FAQs about Piracy and SCI's response

Apr 16, 2009

Responding to Piracy

Douglas B. Stevenson
Director, Center for Seafarers’ Rights
The Seamen’s Church Institute

The Seamen’s Church Institute is North America’s largest and most comprehensive mariners’ service agency. The Institute’s Center for Seafarers’ Rights upholds the Institute’s historic mission of advocating for the rights of the world’s seafarers. Since 1834, the Institute has sought to promote merchant mariners’ dignity, well-being, and professional training.

Piracy represents a crime against humanity. It is condemned by the international community of nations, and any nation has jurisdiction to bring pirates to justice.

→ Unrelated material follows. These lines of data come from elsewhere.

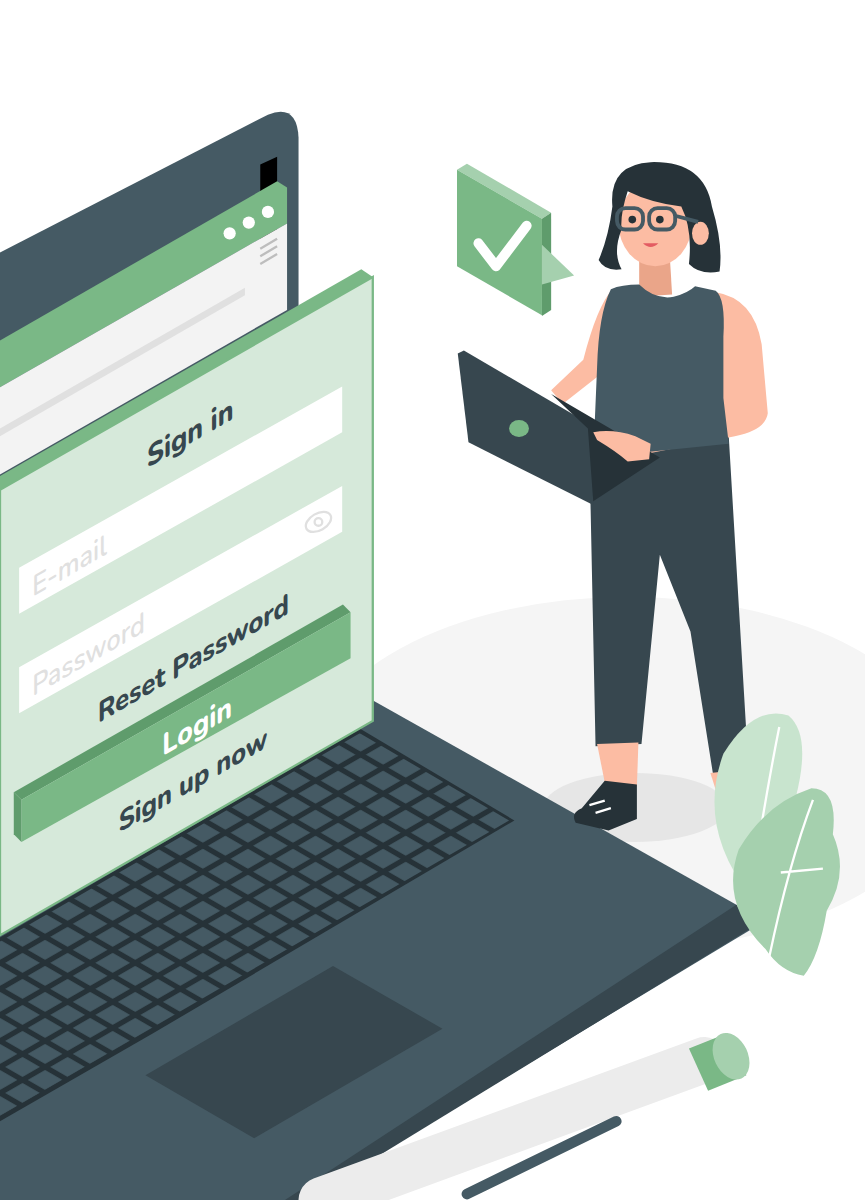
<!DOCTYPE html>
<html lang="en">
<head>
<meta charset="utf-8">
<title>Sign in illustration</title>
<link rel="stylesheet" href="https://fonts.googleapis.com/css2?family=Nunito:wght@600;700;800&display=swap">
<style>
  :root {
    --bg: #ffffff;
    --floor: #f5f5f5;
    --floor-shadow: #e6e6e6;
    --slate: #455a64;
    --slate-dark: #37474f;
    --ink: #263238;
    --green: #7ab886;
    --green-dark: #5f9c6c;
    --green-light: #a5d0ae;
    --green-pale: #d6e9da;
    --leaf-pale: #c8e4ce;
    --white: #ffffff;
    --field-hint: #e0e0e0;
    --browser-body: #f3f3f3;
    --skin: #fcbca3;
    --skin-shade: #eaa589;
    --pen: #ececec;
  }
  html, body { margin: 0; padding: 0; background: var(--bg); overflow: hidden; }
  .artboard { display: block; width: 865px; height: 1200px; }
  .label { font-family: "Nunito", sans-serif; font-weight: 800; }
  .hint { font-family: "Nunito", sans-serif; font-weight: 600; fill: var(--field-hint); }
</style>
</head>
<body>
<svg class="artboard" viewBox="0 0 1130 1568" preserveAspectRatio="xMidYMid slice" xmlns="http://www.w3.org/2000/svg" aria-label="Person with a laptop next to a large sign in form">
  <defs>
    <pattern id="key-grid" width="34" height="34" patternUnits="userSpaceOnUse" patternTransform="matrix(0.866 -0.5 0.866 0.5 0 0)">
      <rect x="4" y="4" width="26" height="26" fill="var(--slate)"/>
    </pattern>
    <clipPath id="keyboard-area">
      <polygon points="0,1230 470,958 665,1072 195,1345 0,1458"/>
    </clipPath>
  </defs>

  <!-- floor -->
  <ellipse cx="820" cy="1010" rx="420" ry="230" fill="var(--floor)"/>
  <ellipse cx="830" cy="1055" rx="120" ry="45" fill="var(--floor-shadow)"/>

  <!-- laptop base -->
  <g id="laptop-base">
    <polygon points="0,680 478,910 962,1182 980,1215 395,1568 0,1568" fill="var(--slate)"/>
    <polygon points="962,1182 982,1212 400,1568 372,1568" fill="var(--slate-dark)"/>
    <polygon points="0,1225 470,952 672,1072 200,1350 0,1465" fill="var(--ink)"/>
    <rect x="0" y="900" width="700" height="600" fill="url(#key-grid)" clip-path="url(#keyboard-area)"/>
    <polygon points="190,1405 435,1262 578,1344 332,1487" fill="var(--slate-dark)"/>
  </g>

  <!-- laptop screen and browser -->
  <g id="laptop-screen">
    <path d="M0,330 L350,150 Q388,135 390,180 L390,420 L0,640 Z" fill="var(--slate)"/>
    <polygon points="340,215 362,205 362,400 340,410" fill="#000"/>
    <polygon points="0,445 362,237 375,245 375,292 0,506" fill="var(--green)"/>
    <polygon points="0,506 375,292 375,405 0,620" fill="var(--browser-body)"/>
    <polygon points="0,560 320,376 320,386 0,570" fill="var(--field-hint)"/>
    <circle cx="300" cy="305" r="8" fill="var(--white)"/>
    <circle cx="325" cy="291" r="8" fill="var(--white)"/>
    <circle cx="350" cy="277" r="8" fill="var(--white)"/>
    <path d="M340,325 L362,312 M340,335 L362,322 M340,345 L362,332" stroke="#bdbdbd" stroke-width="3"/>
  </g>

  <!-- sign in form panel -->
  <g id="signin-panel">
    <polygon points="0,622 472,352 487,362 0,640" fill="var(--green)"/>
    <polygon points="0,640 487,362 487,942 0,1222" fill="var(--green-pale)" stroke="var(--green)" stroke-width="3"/>
    <polygon points="25,742 447,505 447,565 25,802" fill="var(--white)"/>
    <polygon points="25,872 447,635 447,695 25,932" fill="var(--white)"/>
    <ellipse cx="416" cy="682" rx="18" ry="11" transform="rotate(-30 416 682)" fill="none" stroke="var(--field-hint)" stroke-width="3"/>
    <circle cx="416" cy="682" r="5" fill="none" stroke="var(--field-hint)" stroke-width="3"/>
    <g id="login-button">
      <polygon points="18,1035 448,790 458,800 28,1045" fill="var(--green-dark)"/>
      <polygon points="28,1045 458,800 458,860 28,1100" fill="var(--green)"/>
      <polygon points="18,1035 28,1045 28,1100 18,1090" fill="var(--green-dark)"/>
    </g>
    <text class="label" font-size="40" fill="var(--slate-dark)" transform="matrix(0.866 -0.5 0 1 192 612)">Sign in</text>
    <text class="hint" font-size="38" transform="matrix(0.866 -0.5 0 1 42 780)">E-mail</text>
    <text class="hint" font-size="38" transform="matrix(0.866 -0.5 0 1 42 910)">Password</text>
    <text class="label" font-size="38" fill="var(--slate-dark)" transform="matrix(0.866 -0.5 0 1 128 945)">Reset Password</text>
    <text class="label" font-size="40" fill="var(--white)" transform="matrix(0.866 -0.5 0 1 212 988)">Login</text>
    <text class="label" font-size="38" fill="var(--slate-dark)" transform="matrix(0.866 -0.5 0 1 155 1088)">Sign up now</text>
  </g>

  <!-- confirmation bubble -->
  <g id="check-bubble">
    <polygon points="597,222 610,214 720,278 708,286" fill="var(--green-light)"/>
    <polygon points="597,222 708,286 708,412 597,348" fill="var(--green)"/>
    <polygon points="708,286 720,278 720,405 708,413" fill="var(--green-dark)"/>
    <polygon points="708,320 750,360 708,372" fill="var(--green-light)"/>
    <polyline points="625,318 648,348 688,295" fill="none" stroke="var(--white)" stroke-width="13" stroke-linecap="round" stroke-linejoin="round"/>
  </g>

  <!-- person -->
  <g id="person">
    <path d="M770,590 L952,570 L978,1008 L932,1015 L902,825 L862,725 L838,972 L778,975 Z" fill="var(--slate-dark)"/>
    <path d="M780,972 L834,970 L832,1028 L790,1022 Z" fill="var(--skin)"/>
    <path d="M928,1010 L965,1006 L962,1030 L935,1032 Z" fill="var(--skin)"/>
    <path d="M790,1020 L832,1025 L832,1070 L795,1085 L752,1075 Q745,1062 760,1056 Z" fill="var(--ink)"/>
    <path d="M770,1052 L790,1046 M778,1062 L798,1056" stroke="var(--white)" stroke-width="3"/>
    <path d="M835,335 L875,335 L878,385 L835,388 Z" fill="var(--skin-shade)"/>
    <path d="M800,378 Q780,400 762,470 L720,510 L735,528 L790,485 L805,430 Z" fill="var(--skin)"/>
    <path d="M935,382 Q985,390 995,450 L1003,540 Q1000,562 960,570 L850,592 L838,560 L945,540 L940,465 Z" fill="var(--skin)"/>
    <path d="M798,378 Q812,372 835,372 Q855,392 880,388 Q900,382 908,374 L935,380 Q948,390 945,440 L945,520 L952,580 L775,598 L780,480 Q782,410 798,378 Z" fill="var(--slate)"/>
    <!-- held laptop -->
    <polygon points="598,462 606,458 772,555 775,660 612,578" fill="var(--slate-dark)"/>
    <polygon points="720,515 862,598 775,655 768,560" fill="var(--ink)"/>
    <ellipse cx="678" cy="560" rx="13" ry="11" fill="var(--green)"/>
    <path d="M775,565 Q800,560 830,570 L850,580 L848,600 L820,603 Q805,590 780,575 Z" fill="var(--skin)"/>
    <!-- head -->
    <ellipse cx="856" cy="292" rx="48" ry="56" fill="var(--skin)"/>
    <path d="M800,270 Q795,215 850,212 Q920,210 930,270 Q945,320 940,355 Q915,360 900,345 Q905,300 890,270 Q850,265 820,250 Q810,280 812,300 Q800,330 812,352 Q790,355 782,340 Q795,310 800,270 Z" fill="var(--ink)"/>
    <ellipse cx="915" cy="305" rx="11" ry="15" fill="var(--skin)"/>
    <rect x="806" y="272" width="34" height="28" rx="11" fill="none" stroke="var(--slate)" stroke-width="5"/>
    <rect x="848" y="272" width="34" height="28" rx="11" fill="none" stroke="var(--slate)" stroke-width="5"/>
    <path d="M882,282 L912,290" stroke="var(--slate)" stroke-width="5"/>
    <circle cx="826" cy="287" r="5" fill="var(--ink)"/>
    <circle cx="862" cy="287" r="5" fill="var(--ink)"/>
    <path d="M840,318 Q850,328 860,318 Z" fill="#e35b62"/>
  </g>

  <!-- plant -->
  <g id="plant">
    <path d="M980,1170 Q910,1080 945,985 Q985,920 1030,935 Q1060,960 1040,1040 Q1010,1110 980,1170 Z" fill="var(--leaf-pale)"/>
    <path d="M980,1170 Q1000,1040 1018,950" stroke="var(--white)" stroke-width="3" fill="none"/>
    <path d="M1000,1240 Q940,1180 965,1110 Q1000,1050 1060,1030 Q1095,1030 1088,1090 Q1110,1140 1080,1190 Q1070,1250 1050,1275 Q1020,1270 1000,1240 Z" fill="var(--green-light)"/>
    <path d="M1005,1250 Q1030,1130 1062,1045 M1020,1140 L1075,1135" stroke="var(--white)" stroke-width="3" fill="none"/>
  </g>

  <!-- pen -->
  <g id="pen">
    <path d="M420,1568 L920,1385" stroke="var(--pen)" stroke-width="60" stroke-linecap="round"/>
    <path d="M610,1560 L805,1465" stroke="var(--slate)" stroke-width="14" stroke-linecap="round"/>
    <polygon points="900,1370 950,1350 975,1405 925,1425" fill="var(--green)"/>
    <ellipse cx="955" cy="1380" rx="22" ry="32" transform="rotate(-25 955 1380)" fill="var(--green-light)"/>
  </g>
</svg>
</body>
</html>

International law defines piracy as any illegal act of violence or detention or any act of depredation committed for private ends by persons on a private ship against persons or property on another ship on the high seas.

In the early 1990s, the Seamen’s Church Institute became very involved when piracy was a big problem in the Malacca Straits and South America. In May 1995, SCI’s Center for Seafarers’ Rights convened a high-level roundtable on piracy that assessed the problem worldwide, exchanged views on how to deal with piracy, and made recommendations on actions to reduce the scourge of piracy.

The International Maritime Organization used the results of SCI’s Piracy Round Table in developing international guidelines for governments and ships to prevent and suppress acts of piracy and armed robbery against ships.

Recently, pirate attacks have increased in the waters off the coast of Somalia, largely because of failed local government attempts to curtail it. In 2008, at least 293 pirate attacks occurred worldwide; 49 vessels were hijacked, 46 other vessels were fired upon, 889 seafarers were taken hostage, 32 seafarers were injured, 11 seafarers were killed, and 21 seafarers missing and presumed dead. 111 of the 2008 pirate attacks occurred off the coast of Somalia.

High-profile cases in 2008, including pirates highjacking ships carrying relief supplies to East Africa, a supertanker laden with $100 million cargo of crude oil, and a ship carrying tanks and other weapons, prompted the United Nations to adopt four Security Council Resolutions to respond to Somali pirates. The resolutions did not, however, address the effects of piracy on seafarer victims.

SCI is concerned that the effects of pirate attacks on seafarer victims and their families is not well known and that few resources exist to care for piracy victims. Some shipping companies provide resources for their seafarers who have been victims of piracy, but effectiveness of the care is unmeasured and no guidelines exist for caring for seafarers post-attack. For example, some shipowners make counseling available to seafarers, but will seafarers voluntarily agree to counseling?

SCI is working with the International Christian Maritime Association in calling for more attention to be made to the effects of piracy on seafarers, specifically:

  1. Undertake a comprehensive study on the effects of piracy on its victims
  2. Develop international guidelines on caring for victims of piracy
  3. Establish a resource and assistance center for piracy victims and shipowners

RESOLUTION

ADOPTED BY THE INTERNATIONAL CHRISTIAN MARITIME ASSOCIATION MEETING IN HONG KONG, CHINA, ON 29 OCTOBER 2008

The International Christian Maritime Association,

Alarmed by the recent incidents of attacks upon and hijacking of vessels at sea off the coast of Somalia that highlight the threat that acts of piracy and armed robbery against vessels pose to seafarers and fishers there and in other parts of the world,

Deeply concerned for the grave danger that acts of piracy and armed robbery pose to seafarers and fishers and the long-term effects that they have on victims of such attacks and their families,

Lamenting that seafarer and fisher victims of acts of piracy and armed robbery and their families are often left without appropriate care, including counseling, after the attacks,

  1. Deplores all acts of piracy and armed robbery against seafarers and fishers;
  2. Urges all States to cooperate with each other, with relevant international organizations, and with the maritime industry to coordinate their efforts to deter acts of piracy and armed robbery against seafarers and fishers;
  3. Urges the International Maritime Organization and the International Labour Organization to develop guidelines for shipowners on caring for seafarer and fisher victims of piracy and armed robbery at sea;
  4. Calls upon all States and interested organizations, including the International Maritime Organization, the International Labour Organization and maritime industry organizations, to work together to establish a resource center for shipowners, seafarers, and fishers on the availability of specialized counseling, medical care and other appropriate services for victims of piracy and armed robbery at sea;
  5. Pledges the cooperation and assistance of the International Christian Maritime Association in providing care and assistance to seafarer and fisher victims of piracy and armed robbery at sea and in accomplishing the above initiatives.

To learn more about the work of SCI and its fight against the scourge of piracy, visit www.seamenschurch.org.